Simonyi said he was second in line after Google co-founder Sergey Brin, who announced his intention to fly in space in June but passed on the open seat next spring.

"I'm very thankful for this opportunity that Space Adventures has presented to me for the spring 2009 seat," Simonyi told reporters in a Monday teleconference, adding that he joined the Explorers Circle earlier this summer. "There were others who were interested, but I was able to secure it through this circle."

Space Adventures is the only firm currently offering tickets to orbit and the space station. Among other space-themed thrills, the company offers orbital spaceflights aboard Russian spacecraft with the option for a spacewalk for about $15 million. To date, no private space tourists have performed a spacewalk since they became available in 2006 and Simonyi doesn't plan to pursue one.

"I decided against doing a spacewalk," Simonyi said, adding that the physical demands and extensive training time required made it infeasible. "I don't think I have the time and frankly, I'm not enough of an athlete to undertake that."

Simonyi said he will watch firsthand as Space Adventure's next ticket holder, American computer game developer Richard Garriott, launches into orbit on Oct. 12 at 3:03 a.m. EDT (0703 GMT) aboard a Russian Soyuz TMA-13 spacecraft from the Central Asian spaceport of Baikonur Cosmodrome in Kazakhstan. That particular Soyuz spacecraft, Simonyi added, will be his trip home next year.

"I'm looking forward to see the crew that I'm coming down with and a launch is always an exciting event," Simonyi said. "It's quite a bit different than looking at it from the inside and I think that will be an interesting comparison."

A return to orbit
Simonyi last flew to the space station in April 2007 on a record-setting 13-day spaceflight that made him the fifth person ever to pay for a ticket to the orbiting laboratory.

He performed a series of experiments while chronicling his experience via video, audio and text messages on his Web site, and expects to do the same for his second spaceflight. Reaching out to the public to support interest in science education and space exploration are vital, he added.

"The experience of spaceflight is so unique and so amazing," Simonyi said. "I really want to be able to absorb it and experience it at a different level that only a second experience would allow."

A native of Hungary, Simonyi is a former Microsoft software developer and co-founder of Intentional Software Corp. He is an avid pilot and said before his first spaceflight that reaching space was a lifelong dream. When he was 13 years old, he represented Hungary as a Junior Astronaut during a trip to Moscow.

"I am ecstatic that Dr. Simonyi would choose to fly again and become a repeat customer," said Eric Anderson, president and chief executive of Space Adventures, told reporters.

After this month's flight by Garriott and Simonyi's launch next year, Space Adventures is planning to launch two private spaceflyers into orbit in 2011 in what will be the first completely privately funded Soyuz mission to the space station.

Meanwhile, the firm will turn its attention to Garriott's launch on Sunday. He will blast off alongside two professional astronauts to replace station crewmembers currently in space.
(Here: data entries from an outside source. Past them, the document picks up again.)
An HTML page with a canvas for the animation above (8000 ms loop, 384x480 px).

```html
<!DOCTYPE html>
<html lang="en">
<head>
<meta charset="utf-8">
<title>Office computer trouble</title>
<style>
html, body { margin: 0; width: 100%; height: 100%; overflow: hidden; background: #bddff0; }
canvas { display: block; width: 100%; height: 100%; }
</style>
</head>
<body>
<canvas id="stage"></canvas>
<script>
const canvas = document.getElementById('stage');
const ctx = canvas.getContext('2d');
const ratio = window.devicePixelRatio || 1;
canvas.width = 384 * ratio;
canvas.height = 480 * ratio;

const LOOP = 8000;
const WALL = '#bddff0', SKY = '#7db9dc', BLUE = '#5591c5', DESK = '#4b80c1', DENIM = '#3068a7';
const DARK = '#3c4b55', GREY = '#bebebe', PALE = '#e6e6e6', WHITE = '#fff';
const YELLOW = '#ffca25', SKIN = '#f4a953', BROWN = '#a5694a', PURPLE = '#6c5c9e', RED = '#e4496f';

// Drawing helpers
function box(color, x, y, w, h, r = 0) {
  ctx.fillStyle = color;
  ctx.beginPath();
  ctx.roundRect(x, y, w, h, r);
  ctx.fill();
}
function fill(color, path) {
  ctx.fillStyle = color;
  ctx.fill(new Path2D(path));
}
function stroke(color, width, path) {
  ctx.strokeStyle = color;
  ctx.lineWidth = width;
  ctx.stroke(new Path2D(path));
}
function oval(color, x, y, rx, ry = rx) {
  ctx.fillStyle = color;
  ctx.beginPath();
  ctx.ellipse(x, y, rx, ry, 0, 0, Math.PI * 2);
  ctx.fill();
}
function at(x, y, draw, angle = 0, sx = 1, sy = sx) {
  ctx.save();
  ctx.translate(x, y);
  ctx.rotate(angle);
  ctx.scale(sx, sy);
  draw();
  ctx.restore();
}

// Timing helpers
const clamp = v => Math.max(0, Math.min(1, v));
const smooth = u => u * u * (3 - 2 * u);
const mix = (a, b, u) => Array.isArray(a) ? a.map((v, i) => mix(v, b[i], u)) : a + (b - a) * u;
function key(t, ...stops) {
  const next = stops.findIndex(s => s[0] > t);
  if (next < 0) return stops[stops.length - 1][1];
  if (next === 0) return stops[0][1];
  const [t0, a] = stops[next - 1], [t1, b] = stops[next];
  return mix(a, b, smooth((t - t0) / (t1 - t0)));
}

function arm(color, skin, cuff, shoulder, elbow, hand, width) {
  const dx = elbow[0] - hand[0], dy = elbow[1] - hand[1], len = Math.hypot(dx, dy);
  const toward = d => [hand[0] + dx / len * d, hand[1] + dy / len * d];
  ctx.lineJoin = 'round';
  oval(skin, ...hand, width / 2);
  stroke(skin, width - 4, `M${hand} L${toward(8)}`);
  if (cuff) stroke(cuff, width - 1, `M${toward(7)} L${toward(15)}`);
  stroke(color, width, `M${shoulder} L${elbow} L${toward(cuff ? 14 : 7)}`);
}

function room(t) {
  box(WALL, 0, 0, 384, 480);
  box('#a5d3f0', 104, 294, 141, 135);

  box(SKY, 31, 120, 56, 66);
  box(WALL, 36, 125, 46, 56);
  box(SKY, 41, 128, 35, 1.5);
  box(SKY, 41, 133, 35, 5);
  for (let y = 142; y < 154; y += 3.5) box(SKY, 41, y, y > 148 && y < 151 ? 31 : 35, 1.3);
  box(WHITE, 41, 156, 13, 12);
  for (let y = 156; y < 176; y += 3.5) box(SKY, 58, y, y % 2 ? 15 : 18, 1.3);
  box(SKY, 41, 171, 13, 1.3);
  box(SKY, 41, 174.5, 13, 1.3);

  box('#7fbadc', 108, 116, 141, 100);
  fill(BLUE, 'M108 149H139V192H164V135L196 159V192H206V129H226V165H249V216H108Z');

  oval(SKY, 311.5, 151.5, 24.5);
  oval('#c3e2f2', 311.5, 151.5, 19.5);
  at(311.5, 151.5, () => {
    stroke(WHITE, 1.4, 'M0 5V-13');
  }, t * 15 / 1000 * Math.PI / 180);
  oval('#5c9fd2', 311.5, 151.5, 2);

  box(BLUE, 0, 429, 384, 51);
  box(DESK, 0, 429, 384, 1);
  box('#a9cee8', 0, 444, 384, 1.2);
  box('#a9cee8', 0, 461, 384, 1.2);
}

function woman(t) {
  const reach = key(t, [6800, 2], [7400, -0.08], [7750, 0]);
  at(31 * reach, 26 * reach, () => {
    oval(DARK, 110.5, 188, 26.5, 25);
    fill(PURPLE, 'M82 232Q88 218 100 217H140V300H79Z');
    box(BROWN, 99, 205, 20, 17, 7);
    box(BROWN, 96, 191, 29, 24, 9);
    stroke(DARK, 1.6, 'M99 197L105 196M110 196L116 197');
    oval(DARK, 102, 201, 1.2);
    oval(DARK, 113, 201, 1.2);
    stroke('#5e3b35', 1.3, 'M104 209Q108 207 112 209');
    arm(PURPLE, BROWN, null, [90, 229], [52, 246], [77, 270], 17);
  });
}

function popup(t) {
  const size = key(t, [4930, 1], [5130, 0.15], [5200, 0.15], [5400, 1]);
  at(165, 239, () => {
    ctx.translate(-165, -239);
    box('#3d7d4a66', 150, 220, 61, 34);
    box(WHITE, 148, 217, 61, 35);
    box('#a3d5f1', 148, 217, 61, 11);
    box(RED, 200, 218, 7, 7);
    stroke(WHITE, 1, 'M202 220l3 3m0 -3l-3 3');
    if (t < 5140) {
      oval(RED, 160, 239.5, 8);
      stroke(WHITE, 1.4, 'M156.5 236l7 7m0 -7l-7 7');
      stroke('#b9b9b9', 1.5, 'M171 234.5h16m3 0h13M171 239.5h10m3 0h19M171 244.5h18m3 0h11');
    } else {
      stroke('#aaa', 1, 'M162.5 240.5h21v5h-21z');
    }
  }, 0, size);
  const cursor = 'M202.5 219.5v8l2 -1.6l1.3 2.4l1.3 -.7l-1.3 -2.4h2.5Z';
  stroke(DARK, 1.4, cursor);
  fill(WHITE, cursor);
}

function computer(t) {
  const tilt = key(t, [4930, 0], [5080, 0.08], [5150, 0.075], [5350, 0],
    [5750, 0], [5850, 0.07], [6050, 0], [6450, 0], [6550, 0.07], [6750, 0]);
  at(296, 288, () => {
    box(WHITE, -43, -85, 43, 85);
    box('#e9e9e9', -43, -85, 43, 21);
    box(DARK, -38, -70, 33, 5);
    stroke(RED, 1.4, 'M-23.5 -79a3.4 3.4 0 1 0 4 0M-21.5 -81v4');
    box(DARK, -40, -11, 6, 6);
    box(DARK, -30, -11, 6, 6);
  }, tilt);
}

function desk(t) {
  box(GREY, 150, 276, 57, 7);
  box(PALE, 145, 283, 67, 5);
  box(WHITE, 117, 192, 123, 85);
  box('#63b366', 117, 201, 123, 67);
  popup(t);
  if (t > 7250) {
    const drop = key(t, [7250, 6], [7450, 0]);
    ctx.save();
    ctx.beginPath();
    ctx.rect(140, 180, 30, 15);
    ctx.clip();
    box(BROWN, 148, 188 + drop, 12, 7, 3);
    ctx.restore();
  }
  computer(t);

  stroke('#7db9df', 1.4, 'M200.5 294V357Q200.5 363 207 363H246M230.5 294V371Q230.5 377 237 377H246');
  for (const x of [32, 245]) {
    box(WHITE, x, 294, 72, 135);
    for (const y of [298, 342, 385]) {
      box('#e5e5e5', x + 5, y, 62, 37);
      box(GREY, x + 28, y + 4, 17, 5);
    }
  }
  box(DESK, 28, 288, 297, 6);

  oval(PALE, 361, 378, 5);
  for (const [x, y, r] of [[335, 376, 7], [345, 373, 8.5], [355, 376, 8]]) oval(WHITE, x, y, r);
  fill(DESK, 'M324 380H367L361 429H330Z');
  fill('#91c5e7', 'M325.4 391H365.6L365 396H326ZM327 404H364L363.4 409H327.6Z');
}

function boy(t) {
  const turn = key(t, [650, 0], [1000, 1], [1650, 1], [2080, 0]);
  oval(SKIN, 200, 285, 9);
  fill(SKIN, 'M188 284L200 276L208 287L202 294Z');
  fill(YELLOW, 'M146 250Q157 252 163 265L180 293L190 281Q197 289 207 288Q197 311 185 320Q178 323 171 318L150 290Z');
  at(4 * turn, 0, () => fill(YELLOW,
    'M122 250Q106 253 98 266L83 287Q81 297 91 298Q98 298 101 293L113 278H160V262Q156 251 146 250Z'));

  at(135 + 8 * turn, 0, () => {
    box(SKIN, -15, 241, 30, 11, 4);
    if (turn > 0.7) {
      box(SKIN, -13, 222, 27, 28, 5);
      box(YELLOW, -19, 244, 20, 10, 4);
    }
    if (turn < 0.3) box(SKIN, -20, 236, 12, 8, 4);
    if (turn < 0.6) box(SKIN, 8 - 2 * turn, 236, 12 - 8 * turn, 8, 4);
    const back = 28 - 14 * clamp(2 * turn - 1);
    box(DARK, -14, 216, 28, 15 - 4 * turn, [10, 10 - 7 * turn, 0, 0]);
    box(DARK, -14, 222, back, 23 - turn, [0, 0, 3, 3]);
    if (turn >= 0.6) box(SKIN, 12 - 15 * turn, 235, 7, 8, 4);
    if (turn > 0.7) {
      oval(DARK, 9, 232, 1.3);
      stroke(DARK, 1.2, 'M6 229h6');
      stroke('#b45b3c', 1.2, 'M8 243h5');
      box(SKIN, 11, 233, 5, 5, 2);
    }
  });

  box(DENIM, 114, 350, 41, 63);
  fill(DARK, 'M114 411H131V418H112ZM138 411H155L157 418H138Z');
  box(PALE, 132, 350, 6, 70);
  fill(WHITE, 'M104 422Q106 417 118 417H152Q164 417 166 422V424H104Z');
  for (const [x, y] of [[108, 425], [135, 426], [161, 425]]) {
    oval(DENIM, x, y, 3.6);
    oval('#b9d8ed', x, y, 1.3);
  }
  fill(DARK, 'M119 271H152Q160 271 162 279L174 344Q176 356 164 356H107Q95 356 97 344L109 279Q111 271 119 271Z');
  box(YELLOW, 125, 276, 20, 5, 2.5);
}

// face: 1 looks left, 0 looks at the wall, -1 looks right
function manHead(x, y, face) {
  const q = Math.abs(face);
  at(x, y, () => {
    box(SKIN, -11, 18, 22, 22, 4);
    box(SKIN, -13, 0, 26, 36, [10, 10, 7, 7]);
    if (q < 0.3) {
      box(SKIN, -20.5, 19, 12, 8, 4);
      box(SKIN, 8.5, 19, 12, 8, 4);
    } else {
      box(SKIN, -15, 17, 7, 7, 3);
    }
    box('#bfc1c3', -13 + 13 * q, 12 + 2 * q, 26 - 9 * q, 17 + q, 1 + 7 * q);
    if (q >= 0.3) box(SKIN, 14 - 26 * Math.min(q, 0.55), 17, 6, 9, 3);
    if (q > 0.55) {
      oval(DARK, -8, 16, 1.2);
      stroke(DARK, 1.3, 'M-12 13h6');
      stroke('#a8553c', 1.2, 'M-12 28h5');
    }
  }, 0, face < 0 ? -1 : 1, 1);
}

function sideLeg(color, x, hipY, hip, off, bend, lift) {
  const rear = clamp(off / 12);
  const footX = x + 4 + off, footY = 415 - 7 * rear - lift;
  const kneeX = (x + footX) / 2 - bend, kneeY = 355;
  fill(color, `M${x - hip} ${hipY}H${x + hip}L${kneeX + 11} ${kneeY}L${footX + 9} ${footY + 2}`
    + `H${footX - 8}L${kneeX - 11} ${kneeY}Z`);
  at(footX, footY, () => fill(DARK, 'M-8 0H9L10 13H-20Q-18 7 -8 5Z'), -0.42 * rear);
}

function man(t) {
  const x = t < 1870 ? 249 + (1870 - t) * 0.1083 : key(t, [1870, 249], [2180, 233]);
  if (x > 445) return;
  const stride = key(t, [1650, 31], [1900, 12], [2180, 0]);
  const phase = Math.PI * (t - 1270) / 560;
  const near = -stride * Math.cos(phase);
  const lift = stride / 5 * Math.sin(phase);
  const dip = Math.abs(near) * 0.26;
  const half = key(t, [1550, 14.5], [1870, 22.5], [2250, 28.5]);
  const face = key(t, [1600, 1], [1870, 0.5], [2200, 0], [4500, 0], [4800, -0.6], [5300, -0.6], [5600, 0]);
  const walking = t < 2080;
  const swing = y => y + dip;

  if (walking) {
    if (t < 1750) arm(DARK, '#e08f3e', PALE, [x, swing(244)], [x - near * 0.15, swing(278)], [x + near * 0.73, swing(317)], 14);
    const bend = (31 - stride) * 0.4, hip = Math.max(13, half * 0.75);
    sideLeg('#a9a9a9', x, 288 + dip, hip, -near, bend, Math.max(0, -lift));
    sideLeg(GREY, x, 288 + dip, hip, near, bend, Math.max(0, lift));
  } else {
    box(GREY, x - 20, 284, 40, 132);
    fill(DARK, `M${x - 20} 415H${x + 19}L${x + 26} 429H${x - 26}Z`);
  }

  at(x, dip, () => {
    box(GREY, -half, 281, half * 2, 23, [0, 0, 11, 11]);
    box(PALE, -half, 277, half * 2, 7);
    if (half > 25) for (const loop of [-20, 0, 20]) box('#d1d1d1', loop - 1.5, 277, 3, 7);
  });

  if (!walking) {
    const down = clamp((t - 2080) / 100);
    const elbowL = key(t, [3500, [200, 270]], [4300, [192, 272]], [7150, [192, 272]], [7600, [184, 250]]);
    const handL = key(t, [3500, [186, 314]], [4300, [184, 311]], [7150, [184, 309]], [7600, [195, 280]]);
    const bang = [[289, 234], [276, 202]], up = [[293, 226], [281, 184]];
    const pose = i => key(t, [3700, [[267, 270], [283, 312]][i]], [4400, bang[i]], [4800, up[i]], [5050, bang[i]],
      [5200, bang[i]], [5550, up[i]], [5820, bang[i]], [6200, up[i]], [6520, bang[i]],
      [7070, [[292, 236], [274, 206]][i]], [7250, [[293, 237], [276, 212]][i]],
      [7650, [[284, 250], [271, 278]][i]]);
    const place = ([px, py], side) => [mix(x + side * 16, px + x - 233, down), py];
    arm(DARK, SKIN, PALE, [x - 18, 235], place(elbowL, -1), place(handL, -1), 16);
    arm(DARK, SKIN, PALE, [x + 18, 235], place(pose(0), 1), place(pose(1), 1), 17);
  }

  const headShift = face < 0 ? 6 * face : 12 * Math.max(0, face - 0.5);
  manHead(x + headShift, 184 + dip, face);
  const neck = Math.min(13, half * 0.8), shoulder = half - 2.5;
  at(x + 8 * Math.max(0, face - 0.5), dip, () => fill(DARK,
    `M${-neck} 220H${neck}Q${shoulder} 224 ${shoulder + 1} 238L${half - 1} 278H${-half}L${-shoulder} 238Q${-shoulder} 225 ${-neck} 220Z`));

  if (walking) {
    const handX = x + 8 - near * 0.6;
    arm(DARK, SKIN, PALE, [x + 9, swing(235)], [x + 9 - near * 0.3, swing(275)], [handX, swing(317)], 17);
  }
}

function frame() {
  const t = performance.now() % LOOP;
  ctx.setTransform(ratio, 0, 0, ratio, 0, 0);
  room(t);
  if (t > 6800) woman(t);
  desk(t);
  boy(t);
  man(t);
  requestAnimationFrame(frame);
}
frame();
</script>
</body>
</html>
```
Garriott, the son of retired NASA astronaut Owen Garriot, will be the first second-generation American spaceflyer when he blasts off and has a packed slate of science experiments, observations and education events on tap for his mission.
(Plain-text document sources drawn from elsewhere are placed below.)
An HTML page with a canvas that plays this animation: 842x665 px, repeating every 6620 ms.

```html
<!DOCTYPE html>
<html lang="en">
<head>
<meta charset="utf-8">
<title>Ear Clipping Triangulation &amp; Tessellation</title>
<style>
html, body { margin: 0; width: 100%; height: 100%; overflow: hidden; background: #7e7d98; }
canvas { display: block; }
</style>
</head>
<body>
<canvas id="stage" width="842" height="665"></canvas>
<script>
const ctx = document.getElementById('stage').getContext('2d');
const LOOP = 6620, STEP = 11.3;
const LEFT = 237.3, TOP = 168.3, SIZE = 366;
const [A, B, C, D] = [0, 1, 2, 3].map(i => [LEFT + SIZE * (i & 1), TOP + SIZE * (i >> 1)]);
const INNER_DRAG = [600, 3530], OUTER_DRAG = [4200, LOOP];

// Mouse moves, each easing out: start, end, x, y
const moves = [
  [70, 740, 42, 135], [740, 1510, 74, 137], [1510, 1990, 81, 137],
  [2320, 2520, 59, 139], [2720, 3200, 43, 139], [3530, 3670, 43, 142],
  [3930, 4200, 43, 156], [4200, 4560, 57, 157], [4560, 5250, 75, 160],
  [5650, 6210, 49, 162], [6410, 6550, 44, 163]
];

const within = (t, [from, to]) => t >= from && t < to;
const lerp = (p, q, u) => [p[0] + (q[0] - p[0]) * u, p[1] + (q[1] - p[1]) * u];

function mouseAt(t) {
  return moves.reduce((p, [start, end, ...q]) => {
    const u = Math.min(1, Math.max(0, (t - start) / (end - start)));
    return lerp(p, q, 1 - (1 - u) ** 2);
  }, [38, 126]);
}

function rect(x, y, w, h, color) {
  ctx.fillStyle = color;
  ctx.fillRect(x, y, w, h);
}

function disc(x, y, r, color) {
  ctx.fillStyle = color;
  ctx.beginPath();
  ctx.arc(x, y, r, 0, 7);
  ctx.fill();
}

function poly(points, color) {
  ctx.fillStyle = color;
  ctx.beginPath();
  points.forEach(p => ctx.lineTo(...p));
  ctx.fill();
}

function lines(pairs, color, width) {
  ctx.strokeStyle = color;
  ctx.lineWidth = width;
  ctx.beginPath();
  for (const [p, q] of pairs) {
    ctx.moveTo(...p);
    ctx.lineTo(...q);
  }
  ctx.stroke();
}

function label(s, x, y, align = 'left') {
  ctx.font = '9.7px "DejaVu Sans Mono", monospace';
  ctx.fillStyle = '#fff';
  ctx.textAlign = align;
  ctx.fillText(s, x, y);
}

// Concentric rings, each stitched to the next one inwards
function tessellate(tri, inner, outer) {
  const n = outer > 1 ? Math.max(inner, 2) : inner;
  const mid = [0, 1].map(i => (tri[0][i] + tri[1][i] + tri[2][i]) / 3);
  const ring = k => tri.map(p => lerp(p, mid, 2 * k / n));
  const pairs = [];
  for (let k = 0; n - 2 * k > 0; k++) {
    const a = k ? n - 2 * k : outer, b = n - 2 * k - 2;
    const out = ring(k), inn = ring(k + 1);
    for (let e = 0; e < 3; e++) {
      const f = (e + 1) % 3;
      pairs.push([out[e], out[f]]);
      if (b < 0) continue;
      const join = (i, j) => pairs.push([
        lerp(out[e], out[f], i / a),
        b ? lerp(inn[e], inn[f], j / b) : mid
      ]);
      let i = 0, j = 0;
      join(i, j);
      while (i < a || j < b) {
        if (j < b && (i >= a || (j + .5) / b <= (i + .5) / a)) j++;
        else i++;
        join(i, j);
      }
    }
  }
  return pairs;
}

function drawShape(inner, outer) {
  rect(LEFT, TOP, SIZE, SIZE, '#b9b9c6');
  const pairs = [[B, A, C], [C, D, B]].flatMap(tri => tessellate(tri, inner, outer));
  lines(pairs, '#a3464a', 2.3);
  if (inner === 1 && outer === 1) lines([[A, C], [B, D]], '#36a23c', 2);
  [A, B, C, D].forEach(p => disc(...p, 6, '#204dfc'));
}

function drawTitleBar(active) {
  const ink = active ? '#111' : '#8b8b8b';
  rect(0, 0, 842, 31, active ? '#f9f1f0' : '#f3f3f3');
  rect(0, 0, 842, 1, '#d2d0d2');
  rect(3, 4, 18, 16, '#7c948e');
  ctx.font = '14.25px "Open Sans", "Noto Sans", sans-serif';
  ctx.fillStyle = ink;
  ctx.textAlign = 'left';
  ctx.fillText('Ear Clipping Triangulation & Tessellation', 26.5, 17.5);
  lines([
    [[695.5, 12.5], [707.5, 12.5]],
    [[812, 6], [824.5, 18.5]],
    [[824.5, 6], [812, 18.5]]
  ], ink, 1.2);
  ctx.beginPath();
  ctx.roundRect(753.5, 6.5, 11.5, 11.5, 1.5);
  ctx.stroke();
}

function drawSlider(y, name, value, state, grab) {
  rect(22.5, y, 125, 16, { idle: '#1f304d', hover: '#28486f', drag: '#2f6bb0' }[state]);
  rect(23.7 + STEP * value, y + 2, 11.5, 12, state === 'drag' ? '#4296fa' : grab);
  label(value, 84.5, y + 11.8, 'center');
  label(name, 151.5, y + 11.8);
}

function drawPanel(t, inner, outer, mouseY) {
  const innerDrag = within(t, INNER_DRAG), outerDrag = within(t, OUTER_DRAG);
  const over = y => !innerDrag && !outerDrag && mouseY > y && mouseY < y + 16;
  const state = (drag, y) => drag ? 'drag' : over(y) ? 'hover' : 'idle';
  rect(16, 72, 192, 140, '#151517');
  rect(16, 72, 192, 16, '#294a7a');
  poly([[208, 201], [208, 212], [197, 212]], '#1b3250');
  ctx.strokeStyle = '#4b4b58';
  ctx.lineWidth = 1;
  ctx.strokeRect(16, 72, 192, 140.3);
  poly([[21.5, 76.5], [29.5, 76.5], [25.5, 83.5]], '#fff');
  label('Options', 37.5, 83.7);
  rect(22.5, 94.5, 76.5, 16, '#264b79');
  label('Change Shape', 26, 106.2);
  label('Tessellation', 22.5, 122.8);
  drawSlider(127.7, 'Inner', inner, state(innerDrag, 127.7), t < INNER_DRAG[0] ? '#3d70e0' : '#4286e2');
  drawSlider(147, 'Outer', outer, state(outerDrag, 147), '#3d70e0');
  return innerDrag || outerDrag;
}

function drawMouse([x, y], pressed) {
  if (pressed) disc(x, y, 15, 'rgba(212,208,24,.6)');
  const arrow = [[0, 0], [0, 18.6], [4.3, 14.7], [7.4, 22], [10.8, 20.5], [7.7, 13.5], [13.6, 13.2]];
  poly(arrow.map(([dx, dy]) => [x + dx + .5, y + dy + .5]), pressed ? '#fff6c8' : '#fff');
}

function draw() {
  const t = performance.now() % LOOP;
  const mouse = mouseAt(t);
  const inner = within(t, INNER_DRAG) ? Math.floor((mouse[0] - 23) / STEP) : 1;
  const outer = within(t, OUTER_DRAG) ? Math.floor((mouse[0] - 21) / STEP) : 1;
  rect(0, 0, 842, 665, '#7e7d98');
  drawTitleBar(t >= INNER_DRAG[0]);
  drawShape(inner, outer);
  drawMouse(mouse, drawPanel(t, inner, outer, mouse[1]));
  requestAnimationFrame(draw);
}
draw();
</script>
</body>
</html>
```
He will return to Earth on Oct. 24 (EDT) with returning Russian cosmonauts Sergei Volkov - the world's first second generation spaceflyer - and Oleg Kononenko. Volkov, the station's commander, and flight engineer Kononenko are completing a six-month mission to the station.